So when the jury decided the tobacco industry was guilty as sin, Big Tobacco paid out billions – and increased the price of a pack of cigarettes. In the agreement, cobbled by the tobacco lawyers more than a dozen years ago, Big Tobacco got almost everything it wanted. The states agreed they would never sue Big Tobacco and tied the payments they receive to tobacco sales. So if tobacco sales decline, the states get less money, in effect putting the states in the tobacco business.
Remember 25 years ago, when a pack of cigarettes cost about 50 cents to 75 cents? Today, in many states, a pack goes for $7 to $9, which includes $1.01 in taxes for the federal government, plus taxes of $3 to $5.35 for every unit sold in states such as Washington and Connecticut.
The multibillion-dollar settlement with the states was pabulum for the anti-smoking lobby; it garnered millions for education programs, cancer research and related support groups.
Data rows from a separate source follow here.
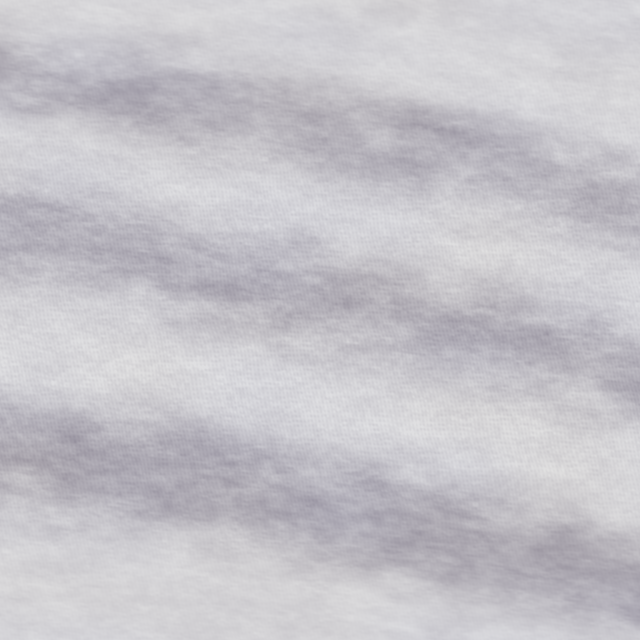
Reproduce this texture procedurally as a WebGL 2 fragment shader.

```glsl
#version 300 es
precision highp float;
// Soft heathered knit cloth lying in three slanting, shaded folds.

uniform vec2 u_resolution;
out vec4 fragColor;

const float TAU = 6.2831853;
const vec3 LIGHT = vec3(0.845, 0.843, 0.855);
const vec3 DARK = vec3(0.59, 0.57, 0.62);
const float GRAIN_TILT = -0.14;

float hash(vec2 cell) {
    vec3 q = fract(vec3(cell.xyx) * 0.1031);
    q += dot(q, q.yzx + 33.33);
    return fract((q.x + q.y) * q.z);
}

// Value noise centred on zero, range -0.5 to 0.5.
float noise(vec2 p) {
    vec2 cell = floor(p);
    vec2 f = fract(p);
    f = f * f * (3.0 - 2.0 * f);
    float low = mix(hash(cell), hash(cell + vec2(1, 0)), f.x);
    float high = mix(hash(cell + vec2(0, 1)), hash(cell + vec2(1, 1)), f.x);
    return mix(low, high, f.y) - 0.5;
}

vec2 rotate(vec2 p, float angle) {
    float c = cos(angle), s = sin(angle);
    return vec2(c * p.x + s * p.y, c * p.y - s * p.x);
}

// Shadow depth of the folds, by distance down from the slanted top line.
float foldShade(float depth) {
    float shade = 0.0;
    for (int i = 0; i < 3; i++) {
        float n = float(i);
        float centre = 0.105 + 0.2325 * n + 0.0325 * n * n;
        float width = 0.075 + 0.008 * n;
        float strength = 0.58 + 0.035 * n * n;
        float d = (depth - centre) / width;
        shade += strength * exp(-d * d);
    }
    float outer = 1.0 - smoothstep(-0.09, 0.01, depth);
    outer += smoothstep(0.80, 0.90, depth);
    return shade + 0.10 * outer;
}

// Streaky flecks of dyed fibre, stretched along the grain.
float heather(vec2 grain) {
    vec2 scale = vec2(13.0, 34.0);
    float sum = 0.0, weight = 0.42;
    for (int i = 0; i < 4; i++) {
        sum += weight * noise(grain * scale + 17.3 * float(i));
        scale *= 2.05;
        weight *= 0.74;
    }
    return sum;
}

// Fine leaning stitch columns crossed by faint rows.
float knit(vec2 grain) {
    float wobble = 0.8 * noise(grain * 24.0);
    float wales = sin(TAU * (grain.x * 160.0 + grain.y * 58.0 + wobble));
    float courses = sin(TAU * (grain.y * 135.0 - grain.x * 20.0));
    return wales * (0.7 + 0.3 * courses) + 0.25 * courses;
}

void main() {
    vec2 p = gl_FragCoord.xy / u_resolution;
    vec2 grain = rotate(p, GRAIN_TILT) + 3.0;

    // Folds, with slightly ragged cloudy borders
    float depth = 1.0 - p.y - 0.17 * p.x - 0.045 * p.x * p.x;
    depth += 0.035 * noise(grain * vec2(5.0, 9.0));
    depth += 0.028 * noise(grain * vec2(15.0, 32.0) + 41.0);
    float shade = foldShade(depth);

    // Surface detail, sharpest across the middle of the cloth
    float focus = smoothstep(0.02, 0.36, p.y) * (1.0 - smoothstep(0.64, 0.98, p.y));
    float resolved = smoothstep(300.0, 480.0, u_resolution.x);
    float contrast = 0.40 + 0.60 * smoothstep(0.0, 0.5, shade);
    float tone = shade - 0.02;
    tone += 0.72 * contrast * heather(grain);
    tone += mix(0.06, 0.15, focus) * noise(grain * vec2(150.0, 270.0));
    tone += mix(0.012, 0.055, focus) * resolved * knit(grain);

    // Faint drift between cool and warm grey
    float tint = 0.012 * noise(grain * vec2(6.0, 11.0) + 73.0);
    vec3 colour = mix(LIGHT, DARK, clamp(tone, -0.12, 1.15));
    colour += tint * vec3(-0.6, -0.2, 1.0);
    fragColor = vec4(colour, 1.0);
}
```
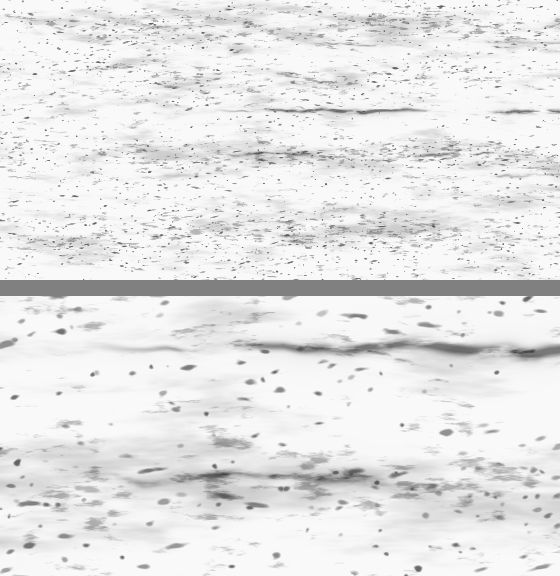
Top, the full canvas; bottom, a detail of the centre.
Write a WebGL 1 fragment shader that draws this texture.

```glsl
precision highp float;
uniform vec2 u_resolution;

const vec3 STONE = vec3(0.975);
const vec3 PIT_COLOR = vec3(0.29);
const float STAIN_DEPTH = 0.17;
const float WISP_DEPTH = 0.26;
const float VEIN_DEPTH = 0.50;
const float PIT_SOFTNESS = 0.0016;
const vec2 STREAK_SCALE = vec2(6.5, 27.0);
const vec2 WISP_SCALE = vec2(27.0, 92.0);
const vec4 BAND_HEIGHT = vec4(0.90, 0.73, 0.45, 0.13);
const vec4 BAND_WIDTH = vec4(0.060, 0.055, 0.055, 0.08);
const vec4 VEIN_HEIGHT = vec4(0.845, 0.595, 0.44, 0.37);
const vec4 VEIN_START = vec4(0.95, -0.5, 0.75, 0.25);
const vec4 VEIN_STRENGTH = vec4(0.95, 1.0, 0.80, 0.45);

float hash(vec2 p) {
  return fract(sin(dot(p, vec2(127.1, 311.7))) * 43758.55);
}

float noise(vec2 p) {
  vec2 i = floor(p);
  vec2 f = fract(p);
  f = f * f * (3.0 - 2.0 * f);
  float low = mix(hash(i), hash(i + vec2(1.0, 0.0)), f.x);
  float high = mix(hash(i + vec2(0.0, 1.0)), hash(i + 1.0), f.x);
  return mix(low, high, f.y);
}

// Rough fractal noise, average one half
float fbm(vec2 p) {
  float sum = 0.0;
  float weight = 0.43;
  for (int i = 0; i < 5; i++) {
    sum += weight * noise(p);
    p = p * 1.93 + vec2(17.3, 9.1);
    weight *= 0.61;
  }
  return sum;
}

// Horizontal sediment layers that gather stains and pits
float strata(vec2 p) {
  float y = p.y + 0.06 * (noise(vec2(p.x * 2.0, p.y * 3.0)) - 0.5);
  vec4 offset = (vec4(y) - BAND_HEIGHT) / BAND_WIDTH;
  return dot(exp(-offset * offset), vec4(1.0));
}

// Broken, wavering dark seams with a faint halo
float veins(vec2 p, float breakup) {
  float sum = 0.0;
  for (int i = 0; i < 4; i++) {
    float seed = float(i) * 7.0 + 3.0;
    float wave = 0.026 * (noise(vec2(p.x * 3.5, seed)) - 0.5)
               + 0.012 * (noise(vec2(p.x * 13.0, seed + 40.0)) - 0.5)
               + 0.006 * (noise(vec2(p.x * 37.0, seed + 60.0)) - 0.5);
    float offset = p.y - VEIN_HEIGHT[i] - wave;
    float swell = noise(vec2(p.x * 7.0, seed + 80.0));
    float width = mix(0.0025, 0.0075, swell);
    float core = exp(-offset * offset / (width * width));
    float halo = 0.2 * exp(-abs(offset) / 0.012);
    float presence = smoothstep(0.1, 0.75, noise(vec2(p.x * 3.1, seed + 120.0)));
    presence *= smoothstep(-0.1, 0.2, p.x - VEIN_START[i]);
    sum += VEIN_STRENGTH[i] * presence * (core + halo);
  }
  return sum * smoothstep(0.28, 0.66, breakup);
}

// Scattered flat pits, slightly tilted and ragged in outline
float pits(vec2 p, vec2 cell, vec2 smallest, vec2 largest, float density, float seed) {
  float cover = 0.0;
  vec2 home = floor(p / cell);
  float ragged = 0.0026 * (noise(p * vec2(120.0, 250.0)) - 0.5);
  for (int j = -1; j <= 1; j++) {
    for (int i = -1; i <= 1; i++) {
      vec2 id = home + vec2(float(i), float(j));
      vec2 key = id + seed;
      vec2 jitter = vec2(hash(key + 11.3), hash(key + 27.9));
      vec2 q = p - (id + jitter) * cell;
      float size = hash(key + 41.7);
      vec2 radius = mix(smallest, largest, vec2(size * size, hash(key + 53.1)));
      q.y += q.x * 0.5 * (hash(key + 67.3) - 0.6);
      float edge = (length(q / radius) - 1.0) * radius.y + ragged;
      float shape = 1.0 - smoothstep(-PIT_SOFTNESS, PIT_SOFTNESS, edge);
      float present = step(hash(key + 83.9), density);
      cover = max(cover, shape * present * mix(0.3, 1.0, hash(key + 97.1)));
    }
  }
  return cover;
}

void main() {
  vec2 p = gl_FragCoord.xy / u_resolution.y;
  float layer = strata(p);

  // Cloudy streaks, bent by a slow warp
  vec2 warped = p + vec2(0.0, 0.025 * (noise(p * vec2(4.0, 8.0)) - 0.5));
  float drift = noise(warped * vec2(1.3, 11.0) + 31.0) - 0.5;
  float gather = 0.16 * (layer - 0.4) + 0.22 * drift;
  float amount = fbm(warped * STREAK_SCALE) + gather;
  float stain = STAIN_DEPTH * smoothstep(0.49, 0.93, amount);

  // Small ragged wisps and seams
  float wisp = fbm(warped * WISP_SCALE + 70.0) + 0.7 * gather;
  stain += WISP_DEPTH * smoothstep(0.62, 0.84, wisp);
  float seam = VEIN_DEPTH * veins(p, fbm(p * vec2(15.0, 60.0) + 5.0));

  // Coarse and fine pits
  float patches = noise(p * vec2(3.0, 9.0) + 61.0) - 0.5;
  float density = clamp(0.13 + 0.25 * layer + 0.4 * patches, 0.04, 0.65);
  float coarse = pits(p, vec2(0.041, 0.021), vec2(0.0036, 0.0019),
                      vec2(0.014, 0.0036), density, 3.0);
  float fine = pits(p, vec2(0.025, 0.017), vec2(0.0021, 0.0015),
                    vec2(0.005, 0.0024), density, 211.0);

  vec3 color = STONE - stain - min(seam, 0.5);
  color = mix(color, min(color, PIT_COLOR), 0.85 * max(coarse, fine));
  gl_FragColor = vec4(color, 1.0);
}
```
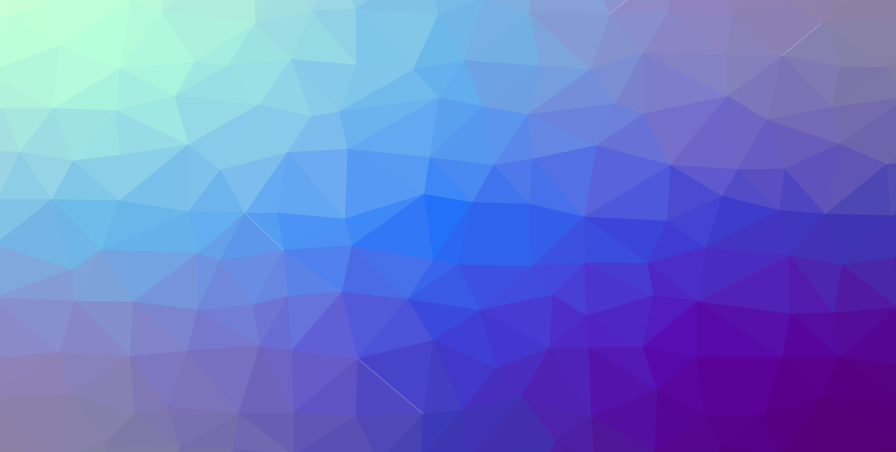
Give the GLSL for this background, as a Shadertoy shader.

```glsl
// Low-poly triangle mesh, shaded from mint through blue to deep violet.

const vec2  GRID        = vec2(15.0, 9.2);   // mesh cells across the canvas
const vec2  JITTER      = vec2(0.72, 0.60);  // vertex scatter, in cells
const float SPARKLE     = 0.035;             // random shift of each facet's tone
const float SEAM_SHARE  = 0.025;             // share of diagonals with a light seam
const float SEAM_LIGHT  = 0.22;
const float SEAM_WIDTH  = 0.0013;            // in canvas heights
const float EDGE_PIXELS = 0.6;

const int STEPS = 8;
const vec3 RAMP[9] = vec3[9](
    vec3(0.78, 1.00, 0.84), vec3(0.70, 1.00, 0.86), vec3(0.58, 0.85, 0.90),
    vec3(0.42, 0.66, 0.95), vec3(0.13, 0.45, 0.98), vec3(0.28, 0.27, 0.85),
    vec3(0.34, 0.05, 0.70), vec3(0.35, 0.00, 0.55), vec3(0.32, 0.00, 0.42));

vec2 hash2(vec2 cell) {
    vec3 q = fract(cell.xyx * vec3(0.1031, 0.1030, 0.0973) + 0.37);
    q += dot(q, q.yzx + 33.33);
    return fract((q.xx + q.yz) * q.zy);
}

float cross2(vec2 a, vec2 b) { return a.x * b.y - a.y * b.x; }

vec3 ramp(float t) {
    float s = clamp(t, 0.0, 1.0) * float(STEPS);
    int k = min(int(s), STEPS - 1);
    return mix(RAMP[k], RAMP[k + 1], s - float(k));
}

// The same ramp runs rightward and downward; the two are averaged.
vec3 backdrop(vec2 p, float aspect, vec2 shift) {
    return 0.5 * (ramp(p.x / aspect + shift.x) + ramp(1.0 - p.y + shift.y));
}

// Scattered mesh vertex, in canvas heights.
vec2 vertex(vec2 cell, float aspect) {
    vec2 scatter = (hash2(cell + 20.0) - 0.5) * JITTER;
    return (cell + scatter) / GRID * vec2(aspect, 1.0);
}

// Signed distance to the line a-b, positive on its left.
float leftOf(vec2 p, vec2 a, vec2 b) {
    return cross2(normalize(b - a), p - a);
}

float segmentDistance(vec2 p, vec2 a, vec2 b) {
    vec2 ab = b - a;
    return length(p - a - ab * clamp(dot(p - a, ab) / dot(ab, ab), 0.0, 1.0));
}

// Adds one flat facet, weighted by its smooth coverage.
void addFacet(inout vec4 sum, vec2 p, vec2 a, vec2 b, vec2 c,
              float aspect, float blur, vec2 seed) {
    float inside = min(leftOf(p, a, b), min(leftOf(p, b, c), leftOf(p, c, a)));
    float cover = smoothstep(-blur, blur, inside);
    vec2 shift = (hash2(seed) - 0.5) * SPARKLE;
    sum += cover * vec4(backdrop((a + b + c) / 3.0, aspect, shift), 1.0);
}

void mainImage(out vec4 fragColor, in vec2 fragCoord) {
    float aspect = iResolution.x / iResolution.y;
    float blur = EDGE_PIXELS / iResolution.y;
    vec2 p = fragCoord / iResolution.y;
    vec2 home = floor(fragCoord / iResolution.xy * GRID);

    vec4 sum = 1e-4 * vec4(backdrop(p, aspect, vec2(0.0)), 1.0);
    float seam = 0.0;

    for (int j = -1; j <= 1; j++)
    for (int i = -1; i <= 1; i++) {
        vec2 cell = home + vec2(i, j);
        vec2 a = vertex(cell, aspect);
        vec2 b = vertex(cell + vec2(1, 0), aspect);
        vec2 c = vertex(cell + vec2(1, 1), aspect);
        vec2 d = vertex(cell + vec2(0, 1), aspect);

        // Delaunay choice: rotate the corners so that a-c is the split.
        float sinB = cross2(c - b, a - b), cosB = dot(c - b, a - b);
        float sinD = cross2(a - d, c - d), cosD = dot(a - d, c - d);
        if (sinB * cosD + cosB * sinD < 0.0) {
            vec2 first = a;
            a = b; b = c; c = d; d = first;
        }
        addFacet(sum, p, a, b, c, aspect, blur, cell + 71.0);
        addFacet(sum, p, a, c, d, aspect, blur, cell + 133.0);

        // Rare light seam along the split.
        if (hash2(cell + 211.0).x < SEAM_SHARE) {
            float dist = segmentDistance(p, a, c);
            seam = max(seam, 1.0 - smoothstep(0.0, SEAM_WIDTH + blur, dist));
        }
    }

    vec3 color = sum.rgb / sum.a;
    fragColor = vec4(mix(color, vec3(0.85, 0.88, 0.92), seam * SEAM_LIGHT), 1.0);
}
```
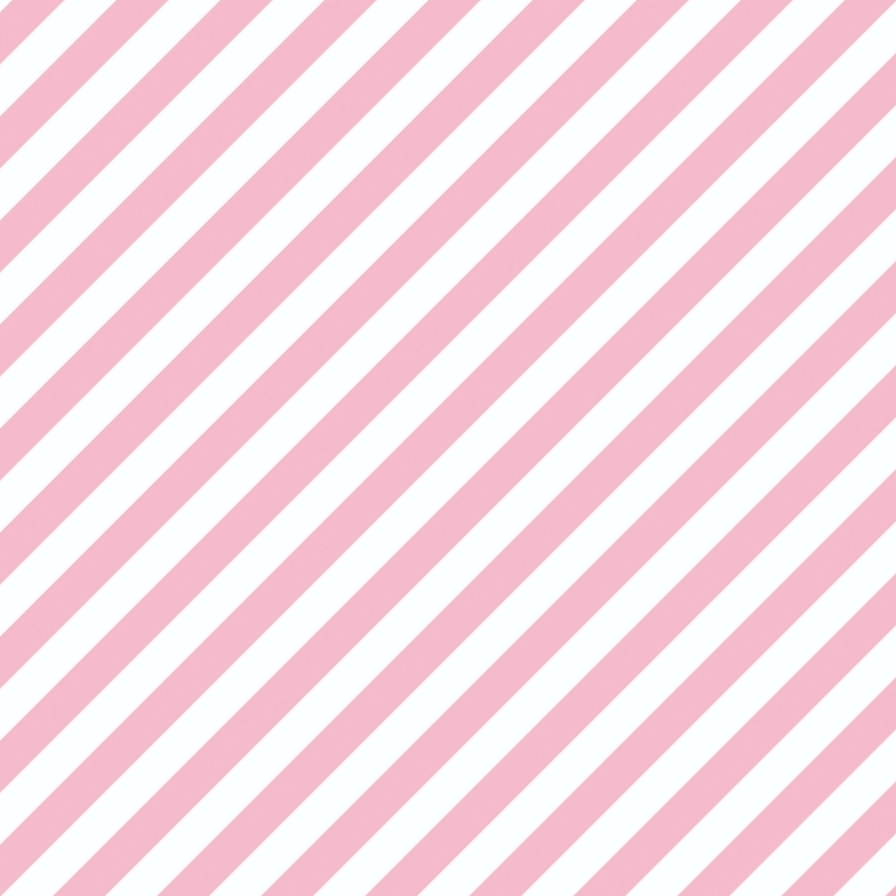
Reproduce this pattern procedurally as a WebGL 2 fragment shader.

```glsl
#version 300 es
precision highp float;

uniform vec2 u_resolution;
out vec4 fragColor;

const float REPEATS = 8.61;        // stripes along one side of the canvas
const float FIRST_CENTRE = 0.0428; // first stripe centre, from the top left corner
const float PINK_SHARE = 0.5;      // pink part of each repeat
const float FRINGE_WIDTH = 0.0045; // mottled band on both sides of an edge
const float EDGE_SOFTNESS = 0.0006;
const float GRAIN_CELLS = 512.0;
const float GRAIN_AMOUNT = 0.010;

const vec3 PINK = vec3(0.96, 0.73, 0.80);
const vec3 DUSTY_PINK = vec3(0.92, 0.75, 0.79);
const vec3 WHITE = vec3(0.99, 1.00, 1.00);
const vec3 BLUSH_WHITE = vec3(1.00, 0.96, 0.98);

// Integer hash of a cell, 0 to 1
float hash(ivec2 cell) {
    uvec2 q = uvec2(cell) * uvec2(1597u, 3571u);
    uint n = (q.x ^ q.y) * 2749u + q.x;
    n = (n ^ (n >> 15)) * 73939u;
    n = (n ^ (n >> 13)) * 51787u;
    n ^= n >> 16;
    return float(n & 65535u) / 65535.0;
}

// Signed distance to the nearest 45 degree stripe edge, negative in the pink
float stripeDistance(vec2 p) {
    float along = p.x + 1.0 - p.y;
    float phase = (along - FIRST_CENTRE) * REPEATS;
    float fromCentre = abs(fract(phase + 0.5) - 0.5);
    return (fromCentre - 0.5 * PINK_SHARE) / (REPEATS * sqrt(2.0));
}

void main() {
    vec2 p = gl_FragCoord.xy / u_resolution.y;
    float d = stripeDistance(p);
    float grain = hash(ivec2(floor(p * GRAIN_CELLS)));

    // Uneven tint close to the edges
    float fringe = 1.0 - smoothstep(0.3 * FRINGE_WIDTH, FRINGE_WIDTH, abs(d));
    fringe *= mix(0.5, 1.0, grain);
    vec3 pink = mix(PINK, DUSTY_PINK, fringe);
    vec3 white = mix(WHITE, BLUSH_WHITE, fringe);

    // Faint grain in the pink only
    pink += (grain - 0.5) * GRAIN_AMOUNT;

    // Smooth stripe edge
    float blur = EDGE_SOFTNESS + 0.5 / u_resolution.y;
    vec3 colour = mix(pink, white, smoothstep(-blur, blur, d));

    fragColor = vec4(colour, 1.0);
}
```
And if Big Tobacco’s sales fall, the states will see smaller revenues from tobacco taxes. Our states have unwittingly become addicted to tobacco and the survival of all those programs employing more than 110,000 Americans.
Americans fail to realize how significant tobacco taxes have become to their well-being.
Lightly populated Montana collected more than $85 million from cigarette taxes in 2010. New York City collected more than $1.5 billion, and the federal government was richer by more than $18 billion. In 2010, states, counties, cities and the federal government took in more than $200 billion in cigarette taxes. What a deal – and the smokers pay 100 percent of the costs of their transgressions.
In the past five years, Big Tobacco has increased revenues, earnings and dividends quite nicely, and company share prices have also done well. So I believe that Altria Group Inc.’s (MO-$30.46) $1.64 dividend yielding 5.4 percent, Lorillard Inc.’s (LO-$130.34) $6.20 dividend yielding 4.8 percent and Philip Morris International Inc.’s (PM-$84.62) $3.08 dividend yielding 3.6 percent represent above-average investments for revenue, earnings and dividend growth. Each of these companies generates a strong cash flow that enables them to maintain sizable payouts despite the challenges ahead. In spite of the negative factors that surround this industry (which I believe are discounted in their share prices), these companies have good cost management and effective pricing.
Go ahead and buy these three. I believe they will do as well in the coming few years as they have done in the past few years.